The U.S. Environmental Protection Agency's proposed new limits on smog will vastly improve the quality of life for millions who suffer from heart, lung and other serious health problems.
The move dovetails perfectly with the Obama administration's efforts to curb tailpipe and greenhouse gas emissions. And while the costs could be significant, the changes would be phased in over decades. The payback in lives and lower health care costs makes the EPA proposal both warranted and reasonable.
The plan would set the strictest standard to date for chemicals emitted by cars, power plants, industrial facilities and others that produce ground-level ozone, the main ingredient of smog. The new rule would lower the ozone limit to between 60 and 70 parts per billion (as measured over an eight-hour period). The move is backed by a scientific advisory panel and would improve the 75 ppb standard the Bush administration set two years ago in a political compromise between business and environmental groups.
The new standard could prevent thousands from dying prematurely from heart and lung disease, and spare untold numbers from the pain of aggravated asthma and other respiratory problems requiring emergency hospitalization. A lower cap would especially help children, seniors and anyone who works outdoors. Floridians also would particularly benefit. Hot weather and sunlight cause ozone to concentrate at harmful levels.
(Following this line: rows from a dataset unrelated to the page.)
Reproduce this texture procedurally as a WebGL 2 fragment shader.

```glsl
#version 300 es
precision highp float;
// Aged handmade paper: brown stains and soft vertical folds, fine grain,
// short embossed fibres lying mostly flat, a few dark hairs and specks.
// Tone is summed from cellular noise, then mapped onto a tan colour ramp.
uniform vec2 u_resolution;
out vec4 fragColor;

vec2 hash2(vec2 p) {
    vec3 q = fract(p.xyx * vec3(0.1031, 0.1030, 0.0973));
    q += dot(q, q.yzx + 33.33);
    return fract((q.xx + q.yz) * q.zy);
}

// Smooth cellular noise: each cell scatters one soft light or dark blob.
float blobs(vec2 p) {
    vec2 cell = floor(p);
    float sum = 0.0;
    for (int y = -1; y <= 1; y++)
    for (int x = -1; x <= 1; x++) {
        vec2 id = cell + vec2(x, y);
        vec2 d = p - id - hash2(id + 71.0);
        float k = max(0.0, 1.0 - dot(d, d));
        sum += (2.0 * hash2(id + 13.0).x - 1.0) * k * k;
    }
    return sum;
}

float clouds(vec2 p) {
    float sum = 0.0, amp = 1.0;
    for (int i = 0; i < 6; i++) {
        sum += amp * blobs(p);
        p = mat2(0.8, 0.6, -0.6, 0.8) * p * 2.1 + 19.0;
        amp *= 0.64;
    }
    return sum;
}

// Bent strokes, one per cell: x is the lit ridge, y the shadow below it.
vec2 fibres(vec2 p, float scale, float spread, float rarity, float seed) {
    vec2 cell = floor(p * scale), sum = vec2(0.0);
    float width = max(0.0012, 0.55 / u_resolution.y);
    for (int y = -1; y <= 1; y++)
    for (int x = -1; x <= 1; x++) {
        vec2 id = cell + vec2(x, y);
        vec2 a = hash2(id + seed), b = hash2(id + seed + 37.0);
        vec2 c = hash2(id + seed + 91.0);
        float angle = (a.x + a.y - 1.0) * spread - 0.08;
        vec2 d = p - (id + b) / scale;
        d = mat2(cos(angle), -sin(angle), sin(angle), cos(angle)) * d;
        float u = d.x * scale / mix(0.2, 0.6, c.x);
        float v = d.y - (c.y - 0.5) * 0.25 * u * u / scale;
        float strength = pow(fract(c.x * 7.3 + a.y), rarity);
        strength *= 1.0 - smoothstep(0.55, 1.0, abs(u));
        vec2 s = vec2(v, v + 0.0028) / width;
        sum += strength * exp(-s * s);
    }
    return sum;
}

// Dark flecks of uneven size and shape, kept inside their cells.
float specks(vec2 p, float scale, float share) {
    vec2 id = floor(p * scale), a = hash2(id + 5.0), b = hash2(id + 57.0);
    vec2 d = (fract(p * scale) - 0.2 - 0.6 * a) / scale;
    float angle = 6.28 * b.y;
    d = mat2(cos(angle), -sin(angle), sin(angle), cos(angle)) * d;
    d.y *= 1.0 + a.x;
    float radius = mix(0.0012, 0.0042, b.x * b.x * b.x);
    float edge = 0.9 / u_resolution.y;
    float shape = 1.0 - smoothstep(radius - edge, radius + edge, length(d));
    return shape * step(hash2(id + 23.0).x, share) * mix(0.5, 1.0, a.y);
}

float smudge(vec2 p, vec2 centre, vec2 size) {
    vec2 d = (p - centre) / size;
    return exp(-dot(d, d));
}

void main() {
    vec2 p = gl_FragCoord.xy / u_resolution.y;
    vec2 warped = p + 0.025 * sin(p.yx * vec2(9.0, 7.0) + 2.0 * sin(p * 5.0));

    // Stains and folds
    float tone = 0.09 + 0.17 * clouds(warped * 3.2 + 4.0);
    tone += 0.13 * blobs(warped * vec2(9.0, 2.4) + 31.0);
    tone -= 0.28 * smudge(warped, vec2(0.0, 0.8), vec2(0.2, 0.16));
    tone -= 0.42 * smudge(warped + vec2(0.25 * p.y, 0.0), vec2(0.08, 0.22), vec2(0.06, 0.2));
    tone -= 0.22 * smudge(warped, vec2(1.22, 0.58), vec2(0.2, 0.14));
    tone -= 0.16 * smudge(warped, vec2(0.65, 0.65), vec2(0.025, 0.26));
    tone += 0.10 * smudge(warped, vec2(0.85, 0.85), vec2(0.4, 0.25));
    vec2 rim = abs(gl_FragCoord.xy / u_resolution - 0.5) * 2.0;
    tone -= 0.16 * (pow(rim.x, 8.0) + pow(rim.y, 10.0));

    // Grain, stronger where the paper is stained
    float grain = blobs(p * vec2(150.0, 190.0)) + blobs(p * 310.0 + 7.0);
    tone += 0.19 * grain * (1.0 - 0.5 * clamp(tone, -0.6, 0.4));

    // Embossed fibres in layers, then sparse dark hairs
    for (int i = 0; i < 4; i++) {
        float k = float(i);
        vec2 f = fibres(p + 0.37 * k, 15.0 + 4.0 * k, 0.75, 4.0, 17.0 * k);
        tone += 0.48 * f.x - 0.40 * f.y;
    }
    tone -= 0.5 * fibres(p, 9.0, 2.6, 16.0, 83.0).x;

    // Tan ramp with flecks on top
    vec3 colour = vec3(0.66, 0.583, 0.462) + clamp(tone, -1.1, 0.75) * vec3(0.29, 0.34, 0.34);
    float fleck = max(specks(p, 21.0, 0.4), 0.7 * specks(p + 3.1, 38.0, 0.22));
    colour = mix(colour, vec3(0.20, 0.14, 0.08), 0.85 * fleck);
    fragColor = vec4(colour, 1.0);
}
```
Reducing smog will make the nation healthier, reduce the number of employee workdays lost to sickness and curb health care spending.
While environmentalists hailed the move, business groups said the tougher limits could lead to job losses and needless price increases as industries prepare to clean up their act. But those concerns are speculative at best. The EPA is not expected to issue a final standard before August. And while the cost of complying could range between $19 billion and $90 billion, EPA estimates the nation will save up to $100 billion in preventable hospital costs and lost workdays. What's more, the new rules would phase in over time. States would have until 2013 to plan for controlling smog and up to 2031 to actually bring smog under control. This allows time for environmental gains under new fuel-economy standards and greenhouse gas emissions cuts to come into play.
There is no denying the tougher standards will force changes across the nation. Half the counties that monitor ozone violate current federal standards, and the vast majority — Pinellas and Hillsborough included — would not meet the toughest new targets. But this moves the nation's environmental health in the right direction. The measure gives states and industries time to curb pollution in many ways, from containing urban sprawl and expanding mass transit to diversifying the nation's energy supply. And it puts science back in its rightful place as a driver of public health policy. That should both protect Americans and give industry the regulatory certainty it needs to chart a cleaner future.